5. Where do you see the field of Family Mediation going?
For those of us who do mediation, it is tempting to believe that this method of resolving disputes is so obviously superior to litigation that it is destined to replace it. That’s probably unrealistic, but there are hopeful signs. APFM’s commitment to develop certification standards for family mediators is particularly important. I worry about how easy it is for anybody, with or without training, to declare himself/herself a mediator in states such as mine, with no certification or licensing.
However, I am also worried about poorly crafted mediation certification laws that could unreasonably restrict the practice of mediation. Here in Connecticut we have resisted the temptation to introduce mediator certification legislation for fear the legislative process might amend our proposal and make things worse. I think it’s high time our professional association created its own process for certification and, perhaps, model legislation for statewide associations to adapt and promote locally.
6. What do you like to do when you are not mediating?
I have been very happily married to the same wonderful woman (Carla Horwitz) for 43 years, and though we are both overworked professionals (she teaches child development classes at Yale and directs Yale’s Calvin Hill Day Care Center) we do a lot of fun things together, including traveling all over the world, as much as we can. We have a deep interest in archeology and a strong preference for sunny weather, nice beaches, and good food, so we’ve spent a lot of time in Italy, Greece, Turkey, and Croatia, as well as in France, Spain, Portugal, Mexico, Peru, Israel, Morocco, and Egypt, to name just a few. We also live in a city and region filled with music, art, and theatre, and we enjoy these immensely. We have two great daughters, now in their 30s, married and living ten minutes away from each other in Boston, and we have one adorable grandson, now 3, and another on the way.

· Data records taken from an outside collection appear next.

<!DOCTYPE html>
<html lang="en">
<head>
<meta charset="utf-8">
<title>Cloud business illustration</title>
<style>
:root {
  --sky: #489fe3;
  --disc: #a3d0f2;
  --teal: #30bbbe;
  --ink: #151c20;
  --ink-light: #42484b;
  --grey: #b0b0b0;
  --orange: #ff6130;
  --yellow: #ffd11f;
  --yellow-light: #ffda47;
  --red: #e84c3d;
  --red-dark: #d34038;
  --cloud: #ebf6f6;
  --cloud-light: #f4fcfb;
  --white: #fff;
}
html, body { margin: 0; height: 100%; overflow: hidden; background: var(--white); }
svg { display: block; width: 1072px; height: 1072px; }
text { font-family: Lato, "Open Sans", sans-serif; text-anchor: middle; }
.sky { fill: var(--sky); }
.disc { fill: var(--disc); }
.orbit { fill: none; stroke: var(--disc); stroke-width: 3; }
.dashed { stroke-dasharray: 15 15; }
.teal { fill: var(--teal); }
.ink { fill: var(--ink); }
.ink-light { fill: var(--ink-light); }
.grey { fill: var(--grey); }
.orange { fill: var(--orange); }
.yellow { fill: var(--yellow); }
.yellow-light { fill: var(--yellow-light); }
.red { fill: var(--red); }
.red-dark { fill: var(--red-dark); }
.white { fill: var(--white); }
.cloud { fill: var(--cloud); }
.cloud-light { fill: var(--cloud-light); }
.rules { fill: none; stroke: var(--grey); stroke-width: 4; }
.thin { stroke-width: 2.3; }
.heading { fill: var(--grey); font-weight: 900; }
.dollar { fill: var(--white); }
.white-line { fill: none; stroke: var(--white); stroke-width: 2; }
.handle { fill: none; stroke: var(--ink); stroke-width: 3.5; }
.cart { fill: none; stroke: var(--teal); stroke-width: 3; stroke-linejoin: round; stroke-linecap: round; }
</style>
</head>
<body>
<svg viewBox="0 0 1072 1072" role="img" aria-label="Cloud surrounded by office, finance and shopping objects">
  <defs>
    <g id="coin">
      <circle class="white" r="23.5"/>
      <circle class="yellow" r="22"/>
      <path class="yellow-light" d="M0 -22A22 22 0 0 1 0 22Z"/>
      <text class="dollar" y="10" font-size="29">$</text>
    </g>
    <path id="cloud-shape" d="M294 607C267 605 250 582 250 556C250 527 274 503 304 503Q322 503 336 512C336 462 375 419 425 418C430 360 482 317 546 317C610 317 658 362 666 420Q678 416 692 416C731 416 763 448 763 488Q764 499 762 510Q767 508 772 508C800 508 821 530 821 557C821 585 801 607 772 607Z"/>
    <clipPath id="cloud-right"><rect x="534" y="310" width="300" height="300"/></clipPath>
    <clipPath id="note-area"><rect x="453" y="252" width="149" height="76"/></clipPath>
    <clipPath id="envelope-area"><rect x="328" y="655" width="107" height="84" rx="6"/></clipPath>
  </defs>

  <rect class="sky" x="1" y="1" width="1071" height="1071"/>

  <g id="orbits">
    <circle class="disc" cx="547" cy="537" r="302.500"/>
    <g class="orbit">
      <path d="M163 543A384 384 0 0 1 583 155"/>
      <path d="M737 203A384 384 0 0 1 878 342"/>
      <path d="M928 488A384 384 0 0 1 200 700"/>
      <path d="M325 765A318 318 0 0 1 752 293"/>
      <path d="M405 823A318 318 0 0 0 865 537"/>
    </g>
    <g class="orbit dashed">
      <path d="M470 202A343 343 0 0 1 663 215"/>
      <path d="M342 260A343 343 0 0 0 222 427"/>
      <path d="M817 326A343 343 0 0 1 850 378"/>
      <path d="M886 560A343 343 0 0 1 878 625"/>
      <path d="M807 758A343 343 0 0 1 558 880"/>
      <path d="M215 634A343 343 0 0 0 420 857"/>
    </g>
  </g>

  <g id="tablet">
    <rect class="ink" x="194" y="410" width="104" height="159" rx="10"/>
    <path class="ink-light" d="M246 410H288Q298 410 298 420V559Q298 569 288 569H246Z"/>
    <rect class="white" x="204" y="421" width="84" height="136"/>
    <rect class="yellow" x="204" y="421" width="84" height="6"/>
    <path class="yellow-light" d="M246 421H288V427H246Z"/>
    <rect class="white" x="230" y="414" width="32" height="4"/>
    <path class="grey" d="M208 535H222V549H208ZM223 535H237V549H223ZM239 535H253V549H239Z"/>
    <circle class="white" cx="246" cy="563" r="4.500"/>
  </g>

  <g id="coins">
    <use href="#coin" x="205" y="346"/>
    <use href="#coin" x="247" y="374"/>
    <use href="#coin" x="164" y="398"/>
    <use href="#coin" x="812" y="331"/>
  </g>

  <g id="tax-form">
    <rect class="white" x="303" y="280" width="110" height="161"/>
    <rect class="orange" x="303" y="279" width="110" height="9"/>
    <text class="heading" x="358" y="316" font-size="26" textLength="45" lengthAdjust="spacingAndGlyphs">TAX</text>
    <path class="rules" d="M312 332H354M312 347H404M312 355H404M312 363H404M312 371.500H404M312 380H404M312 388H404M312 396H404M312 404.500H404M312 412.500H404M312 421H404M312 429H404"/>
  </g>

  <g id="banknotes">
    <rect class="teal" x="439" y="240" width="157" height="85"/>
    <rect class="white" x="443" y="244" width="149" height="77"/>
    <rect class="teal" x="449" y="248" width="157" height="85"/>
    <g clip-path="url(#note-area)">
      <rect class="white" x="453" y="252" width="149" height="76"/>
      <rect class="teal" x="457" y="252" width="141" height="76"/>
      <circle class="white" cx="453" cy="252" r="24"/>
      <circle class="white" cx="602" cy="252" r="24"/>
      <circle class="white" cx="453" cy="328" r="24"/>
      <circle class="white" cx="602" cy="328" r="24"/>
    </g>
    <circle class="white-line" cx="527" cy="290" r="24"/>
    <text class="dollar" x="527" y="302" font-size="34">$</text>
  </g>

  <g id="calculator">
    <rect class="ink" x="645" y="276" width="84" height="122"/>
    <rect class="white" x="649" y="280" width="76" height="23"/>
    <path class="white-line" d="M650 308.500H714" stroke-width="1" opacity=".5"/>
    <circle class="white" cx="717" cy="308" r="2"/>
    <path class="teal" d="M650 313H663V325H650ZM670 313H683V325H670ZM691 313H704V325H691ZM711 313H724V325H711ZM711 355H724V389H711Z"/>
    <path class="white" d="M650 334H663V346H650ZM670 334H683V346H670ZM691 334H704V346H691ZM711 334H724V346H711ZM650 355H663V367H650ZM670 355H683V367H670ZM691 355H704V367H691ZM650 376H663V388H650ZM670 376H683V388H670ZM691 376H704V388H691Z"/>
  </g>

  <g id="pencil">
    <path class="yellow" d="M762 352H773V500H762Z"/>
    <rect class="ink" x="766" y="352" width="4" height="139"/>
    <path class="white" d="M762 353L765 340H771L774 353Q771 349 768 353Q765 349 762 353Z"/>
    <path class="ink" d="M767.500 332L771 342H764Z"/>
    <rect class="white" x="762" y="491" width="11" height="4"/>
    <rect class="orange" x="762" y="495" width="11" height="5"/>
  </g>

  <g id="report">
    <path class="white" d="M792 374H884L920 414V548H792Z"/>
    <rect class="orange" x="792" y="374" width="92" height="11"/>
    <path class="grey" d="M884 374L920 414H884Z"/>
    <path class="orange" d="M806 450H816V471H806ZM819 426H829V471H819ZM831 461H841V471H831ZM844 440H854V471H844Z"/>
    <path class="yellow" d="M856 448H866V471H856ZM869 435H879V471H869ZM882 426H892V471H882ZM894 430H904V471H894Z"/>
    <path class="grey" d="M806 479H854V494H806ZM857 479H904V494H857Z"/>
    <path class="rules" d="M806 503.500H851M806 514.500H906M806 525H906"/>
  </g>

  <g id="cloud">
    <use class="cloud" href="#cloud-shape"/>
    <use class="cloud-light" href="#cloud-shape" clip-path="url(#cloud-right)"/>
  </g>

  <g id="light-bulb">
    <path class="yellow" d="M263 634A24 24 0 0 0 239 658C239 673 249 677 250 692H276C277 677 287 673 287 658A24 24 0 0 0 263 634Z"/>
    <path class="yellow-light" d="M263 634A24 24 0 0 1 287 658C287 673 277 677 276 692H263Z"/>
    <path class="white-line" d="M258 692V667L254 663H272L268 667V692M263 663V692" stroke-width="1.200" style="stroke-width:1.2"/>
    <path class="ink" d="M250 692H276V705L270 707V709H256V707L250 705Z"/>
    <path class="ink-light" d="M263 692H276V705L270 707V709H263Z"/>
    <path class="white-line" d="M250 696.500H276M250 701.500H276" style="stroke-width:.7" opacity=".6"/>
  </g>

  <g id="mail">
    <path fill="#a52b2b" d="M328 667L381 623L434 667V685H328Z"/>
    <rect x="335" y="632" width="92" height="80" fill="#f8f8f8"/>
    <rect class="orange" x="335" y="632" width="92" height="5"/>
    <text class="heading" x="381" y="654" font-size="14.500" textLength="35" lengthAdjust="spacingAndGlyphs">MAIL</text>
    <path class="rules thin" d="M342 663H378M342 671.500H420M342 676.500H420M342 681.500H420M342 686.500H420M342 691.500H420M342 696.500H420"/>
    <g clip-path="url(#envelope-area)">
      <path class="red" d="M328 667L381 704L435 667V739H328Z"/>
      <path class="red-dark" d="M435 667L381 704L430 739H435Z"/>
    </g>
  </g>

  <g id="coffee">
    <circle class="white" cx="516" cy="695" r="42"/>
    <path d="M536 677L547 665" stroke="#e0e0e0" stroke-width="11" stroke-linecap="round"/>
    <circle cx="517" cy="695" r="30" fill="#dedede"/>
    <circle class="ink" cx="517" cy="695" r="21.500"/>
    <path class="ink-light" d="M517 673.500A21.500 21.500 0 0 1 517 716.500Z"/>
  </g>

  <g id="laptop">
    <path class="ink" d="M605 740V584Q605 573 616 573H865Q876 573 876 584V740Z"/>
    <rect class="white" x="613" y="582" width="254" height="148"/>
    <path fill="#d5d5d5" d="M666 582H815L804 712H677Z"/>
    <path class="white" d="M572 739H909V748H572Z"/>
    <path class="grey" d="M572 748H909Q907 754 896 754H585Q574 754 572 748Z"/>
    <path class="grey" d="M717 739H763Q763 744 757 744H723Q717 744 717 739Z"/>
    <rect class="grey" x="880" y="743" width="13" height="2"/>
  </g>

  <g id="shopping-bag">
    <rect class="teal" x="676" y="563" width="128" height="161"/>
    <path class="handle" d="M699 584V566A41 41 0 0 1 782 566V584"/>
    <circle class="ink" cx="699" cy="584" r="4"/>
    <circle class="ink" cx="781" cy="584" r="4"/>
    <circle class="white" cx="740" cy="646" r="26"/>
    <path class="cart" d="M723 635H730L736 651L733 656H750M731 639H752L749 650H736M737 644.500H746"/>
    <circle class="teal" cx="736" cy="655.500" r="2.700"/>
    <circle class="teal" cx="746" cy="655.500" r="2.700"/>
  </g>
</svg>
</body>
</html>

This interview was originally published in The Professional Family Mediator, Fall 2014.